Station five featured cheeses. I can't even tell you the names of all of them, but they were delicious! There was a brie with mushrooms that was outstanding. Also white and yellow cheddar, camembert, bleu, Muenster, port salud and a number of other cheeses were offered, along with pistachios, smoked almonds, dried apple rings, raisins and a wonderful fruit chutney. A variety of breads and crackers rounded out the cheese table.
The last table (and we're still trying to figure out why it was last) again featured a sliced beef that had been rubbed with various spices and herbs. It was delicious, but for some strange reason, it seemed out of place at the end of the "buffet line" and, although most of the other stations had lines, this particular one was virtually "unvisited."
The "roaring entertainment" was provided by a jazz sextet that performed almost all evening on the center stage. Their music was perfect for the evening, very lively, very entertaining, but not so loud as to drown out conversation. During the rare breaks in their performance, there was "piped in" music, some with a definite African flavor.
I'd estimate 450 to 500 guests attended, so the World Showplace was not crowded. Everyone seemed to be having an enjoyable time, but it was a "quieter" event than Party for the Senses.

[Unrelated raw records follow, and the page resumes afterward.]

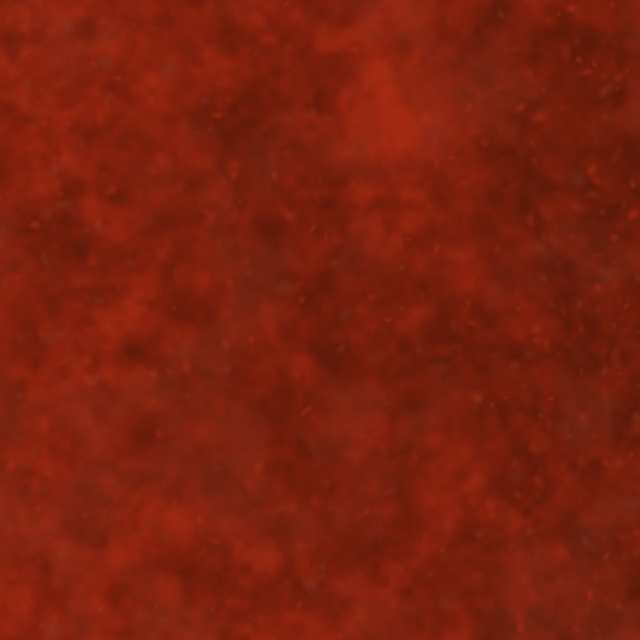
Reproduce this texture procedurally as a WebGL 2 fragment shader.

```glsl
#version 300 es
precision highp float;

uniform vec2 u_resolution;
out vec4 fragColor;

const vec3 DARK_RUST = vec3(0.37, 0.098, 0.035);
const vec3 DEEP_RED = vec3(0.50, 0.121, 0.048);
const vec3 BRIGHT_RED = vec3(0.64, 0.160, 0.066);
const vec3 DUSTY_ROSE = vec3(0.53, 0.185, 0.115);
const vec3 GREY_BROWN = vec3(0.46, 0.235, 0.150);
const vec3 EMBER = vec3(0.69, 0.190, 0.085);

const float CLOUD_SCALE = 4.5;
const float MOTTLE_SCALE = 22.0;
const float GRAIN_SCALE = 55.0;
const float CLOUD_GAIN = 0.62;
const float MOTTLE_GAIN = 0.80;
const float GRAIN_GAIN = 0.24;
const float RIGHT_SHADE = 0.25;
const vec2 GLOW_CENTER = vec2(0.62, 0.83);
const float GLOW_RADIUS = 0.075;
const float GLOW_GAIN = 0.45;
const float COARSE_CELLS = 22.0;
const float FINE_CELLS = 40.0;

float hash(vec2 p) {
    return fract(sin(dot(p, vec2(127.1, 311.7))) * 43758.5453);
}

float noise(vec2 p) {
    vec2 cell = floor(p);
    vec2 f = fract(p);
    f = f * f * f * (f * (f * 6.0 - 15.0) + 10.0);
    float low = mix(hash(cell), hash(cell + vec2(1, 0)), f.x);
    float high = mix(hash(cell + vec2(0, 1)), hash(cell + vec2(1, 1)), f.x);
    return mix(low, high, f.y);
}

float fbm(vec2 p) {
    const mat2 turn = mat2(0.8, 0.6, -0.6, 0.8);
    float sum = 0.0;
    float weight = 0.53;
    for (int i = 0; i < 4; i++) {
        p = turn * p * 2.03 + 17.3;
        sum += weight * noise(p * 0.5);
        weight *= 0.5;
    }
    return sum;
}

// Three-stop ramp: 0 is dark rust, 0.5 deep red, 1 bright red.
vec3 redRamp(float tone) {
    vec3 lower = mix(DARK_RUST, DEEP_RED, clamp(tone * 2.0, 0.0, 1.0));
    return mix(lower, BRIGHT_RED, clamp(tone * 2.0 - 1.0, 0.0, 1.0));
}

// Soft, rounded flecks, one per occupied cell, in random tilts and tints.
vec3 addFlecks(vec3 color, vec2 uv, float cells, float density, float strength) {
    vec2 p = uv * cells;
    p += 0.24 * vec2(noise(p * 1.7), noise(p * 1.7 + 41.0)) - 0.12;
    vec2 home = floor(p);
    for (int y = -1; y <= 1; y++) {
        for (int x = -1; x <= 1; x++) {
            vec2 cell = home + vec2(x, y);
            vec2 seed = cell + cells;
            vec2 offset = p - cell - vec2(hash(seed + 3.1), hash(seed + 7.7));
            float angle = 6.2832 * hash(seed + 12.4);
            float c = cos(angle);
            float s = sin(angle);
            offset = mat2(c, -s, s, c) * offset;
            offset.y *= mix(1.0, 1.8, hash(seed + 19.2));
            float radius = mix(0.22, 0.48, hash(seed + 23.8));
            float cover = 1.0 - smoothstep(radius * 0.1, radius * 1.3, length(offset));
            float present = smoothstep(-0.05, 0.05, density - hash(seed + 31.5));
            float tint = hash(seed + 37.9);
            vec3 fleck = tint < 0.5 ? EMBER : mix(GREY_BROWN, DUSTY_ROSE, fract(tint * 7.0));
            float opacity = strength * mix(0.25, 1.0, hash(seed + 43.6));
            color = mix(color, fleck, cover * present * opacity);
        }
    }
    return color;
}

void main() {
    vec2 uv = gl_FragCoord.xy / u_resolution;
    vec2 warp = vec2(fbm(uv * 7.0), fbm(uv * 7.0 + 29.0)) - 0.5;
    vec2 p = uv + 0.03 * warp;

    // Broad clouds, mottling and fine grain
    float clouds = fbm(p * CLOUD_SCALE + 5.0) - 0.5;
    float mottle = fbm(p * MOTTLE_SCALE + 13.0) - 0.5;
    float grain = noise(p * GRAIN_SCALE) - 0.5;
    float rightSide = smoothstep(0.60, 0.95, p.x + 0.4 * clouds);
    float glow = exp(-dot(p - GLOW_CENTER, p - GLOW_CENTER) / (GLOW_RADIUS * GLOW_RADIUS));

    float tone = 0.50 + CLOUD_GAIN * clouds + MOTTLE_GAIN * mottle + GRAIN_GAIN * grain;
    tone += GLOW_GAIN * glow - RIGHT_SHADE * rightSide;
    vec3 color = redRamp(tone);

    // Dusty haze
    float haze = smoothstep(0.45, 0.75, fbm(p * 9.0 + 71.0));
    color = mix(color, DUSTY_ROSE, 0.32 * haze);

    // Flecks gather in patches and toward the right
    float gather = smoothstep(0.35, 0.70, fbm(uv * 5.0 + 53.0));
    float density = 0.18 + 0.22 * gather + 0.18 * rightSide;
    color = addFlecks(color, uv, COARSE_CELLS, density * 0.7, 0.36);
    color = addFlecks(color, uv, FINE_CELLS, density, 0.46);

    fragColor = vec4(color, 1.0);
}
```
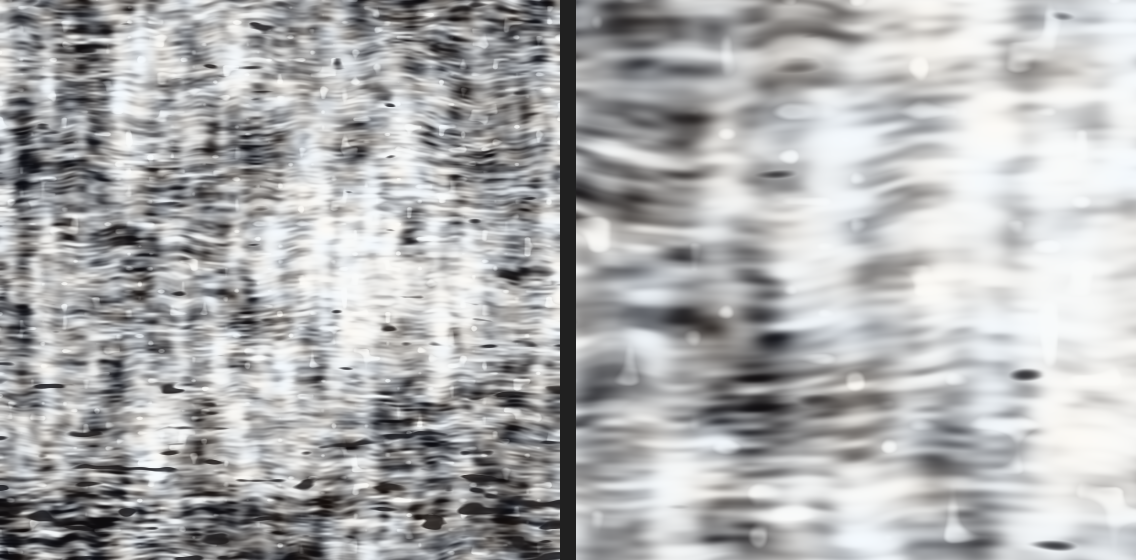
Left, the full canvas; right, a detail of the centre.
Write a Shadertoy shader that draws this texture.

```glsl
float hash(vec2 p) {
    vec3 q = fract(vec3(p.xyx) * vec3(0.1031, 0.1030, 0.0973));
    q += dot(q, q.yzx + 33.33);
    return fract((q.x + q.y) * q.z);
}

// Value noise centred on zero
float noise(vec2 p) {
    vec2 cell = floor(p), f = fract(p);
    f = f * f * (3.0 - 2.0 * f);
    float low = mix(hash(cell), hash(cell + vec2(1, 0)), f.x);
    float high = mix(hash(cell + vec2(0, 1)), hash(cell + vec2(1, 1)), f.x);
    return mix(low, high, f.y) - 0.5;
}

// Tall soft bands with ragged sides
float columns(vec2 p) {
    p.x += 0.016 * noise(p * vec2(16, 95) + 7.0) + 0.012 * noise(p * vec2(9, 14));
    return 0.50 * noise(p * vec2(23, 5.5) + 31.0)
         + 0.36 * noise(p * vec2(47, 12) + 83.0)
         + 0.20 * noise(p * vec2(60, 40) + 19.0);
}

// Thin, slightly wavy horizontal brush lines
float streaks(vec2 p) {
    p.y += 0.022 * noise(p * vec2(7, 9) + 3.0) + 0.006 * noise(p * vec2(28, 22));
    return 0.30 * noise(p * vec2(14, 62) + 47.0)
         + 0.46 * noise(p * vec2(22, 135) + 11.0)
         + 0.34 * noise(p * vec2(48, 235) + 59.0);
}

// Sparse heavy strokes, denser towards the bottom
float dashes(vec2 p) {
    p.y += 0.012 * noise(p * vec2(12, 14) + 71.0);
    float stroke = noise(p * vec2(13, 68) + 131.0) + 0.3 * noise(p * vec2(40, 120));
    float threshold = mix(0.25, 0.42, smoothstep(0.04, 0.4, p.y));
    return smoothstep(threshold, threshold + 0.13, stroke);
}

void mainImage(out vec4 fragColor, in vec2 fragCoord) {
    vec2 uv = fragCoord / iResolution.xy;

    // Light centre with worn, darker borders
    float border = 0.17 * smoothstep(0.42, 0.0, uv.y)
                 + 0.13 * smoothstep(0.86, 1.0, uv.y)
                 + 0.13 * smoothstep(0.12, 0.0, uv.x)
                 + 0.14 * smoothstep(0.86, 0.97, uv.x);
    float tone = 0.715 - border + 0.34 * noise(uv * 4.5 + 23.0) + columns(uv);

    // Streaks stand out in the shade and fade in the highlights
    float roughness = mix(1.3, 0.65, smoothstep(0.35, 0.95, tone));
    roughness *= 1.0 + 0.7 * noise(uv * vec2(9, 14) + 97.0);
    tone += roughness * streaks(uv);

    // Small pale flecks and dark strokes
    float fleck = noise(uv * vec2(52, 75) + 211.0);
    tone += 0.22 * smoothstep(0.3, 0.45, fleck);
    tone = mix(tone, 0.1, 0.85 * dashes(uv));

    // Soft shoulder and toe
    tone = tone > 0.8 ? 0.8 + 0.18 * tanh((tone - 0.8) / 0.2) : tone;
    tone = tone < 0.2 ? 0.2 + 0.15 * tanh((tone - 0.2) / 0.18) : tone;

    // Faint warm and cool drift over neutral grey
    float drift = 0.035 * noise(uv * vec2(24, 32) + 151.0);
    vec3 tint = mix(vec3(0.004, -0.005, 0.004), vec3(-0.004, 0.003, 0.003), tone);
    fragColor = vec4(tone + tint + drift * vec3(1.0, 0.1, -1.0), 1.0);
}
```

We never had to walk very far before we could find an empty table where we could stop and enjoy our food and wine. The servers did an outstanding job of clearing dirty dishes. Rarely did a dirty dish sit on a table for more than a minute or two.
Of course, with a new event there are always a couple of things that I think could have made it better. First, all the food stations were lined up along one side of the venue. It looked like one, long buffet line. Early in the evening lines from one station actually extended all the way to the previous station. In my opinion, it might have been better to "scatter" the food tables around the room.
Second, they served the food on salad-size china plates, but they didn't hand out the "wine glass notch" plastic plates used at Party for the Senses. This made it extremely difficult to hold your glass of wine, the plate for the food and then try to pick up a dinner roll and butter, silverware or napkins.
Also, there were no desserts! How can you have a "dinner" with no sweet to top it off? I wasn't expecting a dessert buffet, but one or two "sweet" items would have been appreciated, even something as simple as mints or mini cookies.
Despite the few criticisms, overall, this event rated a "Wow!" from both of us. We enjoyed the wines (Of course!); we found the foods tasty with plenty of variety; and we enjoyed the entertainment. Unlike Party for the Senses, where there are so many foods you want to taste that you end up not really being able to relax (and you come out just stuffed to the gills!), The South African Wine Adventure was a relaxing evening. You really had time to sit down and enjoy your wine and food. If this event is offered next year, you can be sure we will attend again. On a scale of 1 to 10, we rate this event a 9.5.